START RECORDS

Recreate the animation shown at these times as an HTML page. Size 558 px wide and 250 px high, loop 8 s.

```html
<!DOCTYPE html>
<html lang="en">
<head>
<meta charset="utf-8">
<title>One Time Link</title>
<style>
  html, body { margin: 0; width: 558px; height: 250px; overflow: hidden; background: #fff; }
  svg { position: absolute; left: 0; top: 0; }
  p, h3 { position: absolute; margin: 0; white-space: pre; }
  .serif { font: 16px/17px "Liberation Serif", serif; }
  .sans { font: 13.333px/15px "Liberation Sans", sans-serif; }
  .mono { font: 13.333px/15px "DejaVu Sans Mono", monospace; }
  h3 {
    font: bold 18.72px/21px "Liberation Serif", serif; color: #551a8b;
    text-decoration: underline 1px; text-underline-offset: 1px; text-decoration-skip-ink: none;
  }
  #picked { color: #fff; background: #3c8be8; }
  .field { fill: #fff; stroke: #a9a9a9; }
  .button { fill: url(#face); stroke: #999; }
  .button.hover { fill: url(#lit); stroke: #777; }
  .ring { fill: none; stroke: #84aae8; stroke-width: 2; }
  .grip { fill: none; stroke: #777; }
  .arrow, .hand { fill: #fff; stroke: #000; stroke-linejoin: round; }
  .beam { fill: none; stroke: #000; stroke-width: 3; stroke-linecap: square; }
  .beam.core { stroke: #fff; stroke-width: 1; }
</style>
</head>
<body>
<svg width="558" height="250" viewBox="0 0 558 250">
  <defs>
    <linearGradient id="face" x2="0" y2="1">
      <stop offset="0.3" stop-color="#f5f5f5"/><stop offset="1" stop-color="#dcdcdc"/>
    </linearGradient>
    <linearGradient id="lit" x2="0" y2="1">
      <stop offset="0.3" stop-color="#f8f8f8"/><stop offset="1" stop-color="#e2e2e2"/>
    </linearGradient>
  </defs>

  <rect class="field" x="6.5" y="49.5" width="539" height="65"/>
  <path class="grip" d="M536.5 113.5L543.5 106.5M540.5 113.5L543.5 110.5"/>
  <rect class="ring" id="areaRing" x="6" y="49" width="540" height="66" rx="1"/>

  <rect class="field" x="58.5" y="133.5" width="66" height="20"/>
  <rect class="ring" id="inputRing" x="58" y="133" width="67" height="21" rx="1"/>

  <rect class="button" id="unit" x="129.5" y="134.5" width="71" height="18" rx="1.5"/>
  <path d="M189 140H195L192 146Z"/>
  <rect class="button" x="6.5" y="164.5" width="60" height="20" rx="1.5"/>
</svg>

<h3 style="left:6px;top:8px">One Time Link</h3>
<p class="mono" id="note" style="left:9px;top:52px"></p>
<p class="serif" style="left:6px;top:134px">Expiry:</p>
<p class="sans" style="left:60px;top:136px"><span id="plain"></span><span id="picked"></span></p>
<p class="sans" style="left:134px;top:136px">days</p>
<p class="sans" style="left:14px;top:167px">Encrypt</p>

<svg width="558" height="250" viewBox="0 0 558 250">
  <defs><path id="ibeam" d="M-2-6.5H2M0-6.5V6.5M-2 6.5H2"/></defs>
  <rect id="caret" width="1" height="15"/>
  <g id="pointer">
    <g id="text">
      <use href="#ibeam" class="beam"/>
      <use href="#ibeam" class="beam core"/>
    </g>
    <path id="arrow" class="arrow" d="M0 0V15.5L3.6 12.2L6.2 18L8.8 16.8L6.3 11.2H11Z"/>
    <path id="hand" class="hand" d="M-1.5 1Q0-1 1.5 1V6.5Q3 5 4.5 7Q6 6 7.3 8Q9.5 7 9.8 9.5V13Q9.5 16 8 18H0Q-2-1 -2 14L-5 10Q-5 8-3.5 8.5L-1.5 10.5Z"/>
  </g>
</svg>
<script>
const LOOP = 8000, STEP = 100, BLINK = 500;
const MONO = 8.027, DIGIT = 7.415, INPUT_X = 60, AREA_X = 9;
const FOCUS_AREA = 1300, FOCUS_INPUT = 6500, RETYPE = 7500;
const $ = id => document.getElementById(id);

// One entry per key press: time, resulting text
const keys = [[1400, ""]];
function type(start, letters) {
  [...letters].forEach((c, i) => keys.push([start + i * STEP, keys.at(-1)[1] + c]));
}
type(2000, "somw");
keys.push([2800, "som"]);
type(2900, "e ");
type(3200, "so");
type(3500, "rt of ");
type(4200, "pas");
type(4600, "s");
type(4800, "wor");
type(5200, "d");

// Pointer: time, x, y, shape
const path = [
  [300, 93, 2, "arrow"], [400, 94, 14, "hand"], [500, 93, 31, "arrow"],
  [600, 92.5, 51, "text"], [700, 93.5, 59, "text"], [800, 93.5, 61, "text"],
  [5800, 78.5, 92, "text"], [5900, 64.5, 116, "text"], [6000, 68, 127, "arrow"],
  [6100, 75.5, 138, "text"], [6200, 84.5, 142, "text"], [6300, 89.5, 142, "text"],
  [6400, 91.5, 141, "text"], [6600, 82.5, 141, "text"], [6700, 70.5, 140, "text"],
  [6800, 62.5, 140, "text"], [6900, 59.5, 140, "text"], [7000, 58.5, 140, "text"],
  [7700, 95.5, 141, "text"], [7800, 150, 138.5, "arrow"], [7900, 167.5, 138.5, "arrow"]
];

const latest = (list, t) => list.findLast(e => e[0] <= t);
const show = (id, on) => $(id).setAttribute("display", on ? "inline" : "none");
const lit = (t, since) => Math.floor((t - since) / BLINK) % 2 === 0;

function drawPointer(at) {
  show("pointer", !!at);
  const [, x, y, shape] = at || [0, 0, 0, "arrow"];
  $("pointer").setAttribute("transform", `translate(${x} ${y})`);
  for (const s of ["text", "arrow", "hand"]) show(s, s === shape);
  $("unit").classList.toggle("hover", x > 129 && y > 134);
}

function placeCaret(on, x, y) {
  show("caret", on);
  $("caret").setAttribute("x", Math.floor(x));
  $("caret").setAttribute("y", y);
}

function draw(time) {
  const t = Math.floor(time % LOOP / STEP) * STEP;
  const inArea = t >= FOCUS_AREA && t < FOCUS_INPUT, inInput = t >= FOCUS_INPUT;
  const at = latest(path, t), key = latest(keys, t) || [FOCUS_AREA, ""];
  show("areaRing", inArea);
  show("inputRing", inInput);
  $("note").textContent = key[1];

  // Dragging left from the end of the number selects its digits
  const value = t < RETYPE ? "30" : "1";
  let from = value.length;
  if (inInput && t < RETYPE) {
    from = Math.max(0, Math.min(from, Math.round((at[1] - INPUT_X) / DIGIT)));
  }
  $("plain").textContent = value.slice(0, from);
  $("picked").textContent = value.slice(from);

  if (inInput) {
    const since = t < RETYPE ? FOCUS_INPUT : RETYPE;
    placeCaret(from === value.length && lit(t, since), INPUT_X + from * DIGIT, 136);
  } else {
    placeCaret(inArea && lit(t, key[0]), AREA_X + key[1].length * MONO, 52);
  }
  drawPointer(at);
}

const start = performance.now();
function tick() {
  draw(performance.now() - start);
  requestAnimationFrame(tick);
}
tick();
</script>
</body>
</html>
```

END RECORDS

Print the material in full. Keep it exactly as it is.

| EXPECTED OUTPUT |
Recreate the animation shown at these times as an HTML page. Size 558 px wide and 250 px high, loop 8 s.

```html
<!DOCTYPE html>
<html lang="en">
<head>
<meta charset="utf-8">
<title>One Time Link</title>
<style>
  html, body { margin: 0; width: 558px; height: 250px; overflow: hidden; background: #fff; }
  svg { position: absolute; left: 0; top: 0; }
  p, h3 { position: absolute; margin: 0; white-space: pre; }
  .serif { font: 16px/17px "Liberation Serif", serif; }
  .sans { font: 13.333px/15px "Liberation Sans", sans-serif; }
  .mono { font: 13.333px/15px "DejaVu Sans Mono", monospace; }
  h3 {
    font: bold 18.72px/21px "Liberation Serif", serif; color: #551a8b;
    text-decoration: underline 1px; text-underline-offset: 1px; text-decoration-skip-ink: none;
  }
  #picked { color: #fff; background: #3c8be8; }
  .field { fill: #fff; stroke: #a9a9a9; }
  .button { fill: url(#face); stroke: #999; }
  .button.hover { fill: url(#lit); stroke: #777; }
  .ring { fill: none; stroke: #84aae8; stroke-width: 2; }
  .grip { fill: none; stroke: #777; }
  .arrow, .hand { fill: #fff; stroke: #000; stroke-linejoin: round; }
  .beam { fill: none; stroke: #000; stroke-width: 3; stroke-linecap: square; }
  .beam.core { stroke: #fff; stroke-width: 1; }
</style>
</head>
<body>
<svg width="558" height="250" viewBox="0 0 558 250">
  <defs>
    <linearGradient id="face" x2="0" y2="1">
      <stop offset="0.3" stop-color="#f5f5f5"/><stop offset="1" stop-color="#dcdcdc"/>
    </linearGradient>
    <linearGradient id="lit" x2="0" y2="1">
      <stop offset="0.3" stop-color="#f8f8f8"/><stop offset="1" stop-color="#e2e2e2"/>
    </linearGradient>
  </defs>

  <rect class="field" x="6.5" y="49.5" width="539" height="65"/>
  <path class="grip" d="M536.5 113.5L543.5 106.5M540.5 113.5L543.5 110.5"/>
  <rect class="ring" id="areaRing" x="6" y="49" width="540" height="66" rx="1"/>

  <rect class="field" x="58.5" y="133.5" width="66" height="20"/>
  <rect class="ring" id="inputRing" x="58" y="133" width="67" height="21" rx="1"/>

  <rect class="button" id="unit" x="129.5" y="134.5" width="71" height="18" rx="1.5"/>
  <path d="M189 140H195L192 146Z"/>
  <rect class="button" x="6.5" y="164.5" width="60" height="20" rx="1.5"/>
</svg>

<h3 style="left:6px;top:8px">One Time Link</h3>
<p class="mono" id="note" style="left:9px;top:52px"></p>
<p class="serif" style="left:6px;top:134px">Expiry:</p>
<p class="sans" style="left:60px;top:136px"><span id="plain"></span><span id="picked"></span></p>
<p class="sans" style="left:134px;top:136px">days</p>
<p class="sans" style="left:14px;top:167px">Encrypt</p>

<svg width="558" height="250" viewBox="0 0 558 250">
  <defs><path id="ibeam" d="M-2-6.5H2M0-6.5V6.5M-2 6.5H2"/></defs>
  <rect id="caret" width="1" height="15"/>
  <g id="pointer">
    <g id="text">
      <use href="#ibeam" class="beam"/>
      <use href="#ibeam" class="beam core"/>
    </g>
    <path id="arrow" class="arrow" d="M0 0V15.5L3.6 12.2L6.2 18L8.8 16.8L6.3 11.2H11Z"/>
    <path id="hand" class="hand" d="M-1.5 1Q0-1 1.5 1V6.5Q3 5 4.5 7Q6 6 7.3 8Q9.5 7 9.8 9.5V13Q9.5 16 8 18H0Q-2-1 -2 14L-5 10Q-5 8-3.5 8.5L-1.5 10.5Z"/>
  </g>
</svg>
<script>
const LOOP = 8000, STEP = 100, BLINK = 500;
const MONO = 8.027, DIGIT = 7.415, INPUT_X = 60, AREA_X = 9;
const FOCUS_AREA = 1300, FOCUS_INPUT = 6500, RETYPE = 7500;
const $ = id => document.getElementById(id);

// One entry per key press: time, resulting text
const keys = [[1400, ""]];
function type(start, letters) {
  [...letters].forEach((c, i) => keys.push([start + i * STEP, keys.at(-1)[1] + c]));
}
type(2000, "somw");
keys.push([2800, "som"]);
type(2900, "e ");
type(3200, "so");
type(3500, "rt of ");
type(4200, "pas");
type(4600, "s");
type(4800, "wor");
type(5200, "d");

// Pointer: time, x, y, shape
const path = [
  [300, 93, 2, "arrow"], [400, 94, 14, "hand"], [500, 93, 31, "arrow"],
  [600, 92.5, 51, "text"], [700, 93.5, 59, "text"], [800, 93.5, 61, "text"],
  [5800, 78.5, 92, "text"], [5900, 64.5, 116, "text"], [6000, 68, 127, "arrow"],
  [6100, 75.5, 138, "text"], [6200, 84.5, 142, "text"], [6300, 89.5, 142, "text"],
  [6400, 91.5, 141, "text"], [6600, 82.5, 141, "text"], [6700, 70.5, 140, "text"],
  [6800, 62.5, 140, "text"], [6900, 59.5, 140, "text"], [7000, 58.5, 140, "text"],
  [7700, 95.5, 141, "text"], [7800, 150, 138.5, "arrow"], [7900, 167.5, 138.5, "arrow"]
];

const latest = (list, t) => list.findLast(e => e[0] <= t);
const show = (id, on) => $(id).setAttribute("display", on ? "inline" : "none");
const lit = (t, since) => Math.floor((t - since) / BLINK) % 2 === 0;

function drawPointer(at) {
  show("pointer", !!at);
  const [, x, y, shape] = at || [0, 0, 0, "arrow"];
  $("pointer").setAttribute("transform", `translate(${x} ${y})`);
  for (const s of ["text", "arrow", "hand"]) show(s, s === shape);
  $("unit").classList.toggle("hover", x > 129 && y > 134);
}

function placeCaret(on, x, y) {
  show("caret", on);
  $("caret").setAttribute("x", Math.floor(x));
  $("caret").setAttribute("y", y);
}

function draw(time) {
  const t = Math.floor(time % LOOP / STEP) * STEP;
  const inArea = t >= FOCUS_AREA && t < FOCUS_INPUT, inInput = t >= FOCUS_INPUT;
  const at = latest(path, t), key = latest(keys, t) || [FOCUS_AREA, ""];
  show("areaRing", inArea);
  show("inputRing", inInput);
  $("note").textContent = key[1];

  // Dragging left from the end of the number selects its digits
  const value = t < RETYPE ? "30" : "1";
  let from = value.length;
  if (inInput && t < RETYPE) {
    from = Math.max(0, Math.min(from, Math.round((at[1] - INPUT_X) / DIGIT)));
  }
  $("plain").textContent = value.slice(0, from);
  $("picked").textContent = value.slice(from);

  if (inInput) {
    const since = t < RETYPE ? FOCUS_INPUT : RETYPE;
    placeCaret(from === value.length && lit(t, since), INPUT_X + from * DIGIT, 136);
  } else {
    placeCaret(inArea && lit(t, key[0]), AREA_X + key[1].length * MONO, 52);
  }
  drawPointer(at);
}

const start = performance.now();
function tick() {
  draw(performance.now() - start);
  requestAnimationFrame(tick);
}
tick();
</script>
</body>
</html>
```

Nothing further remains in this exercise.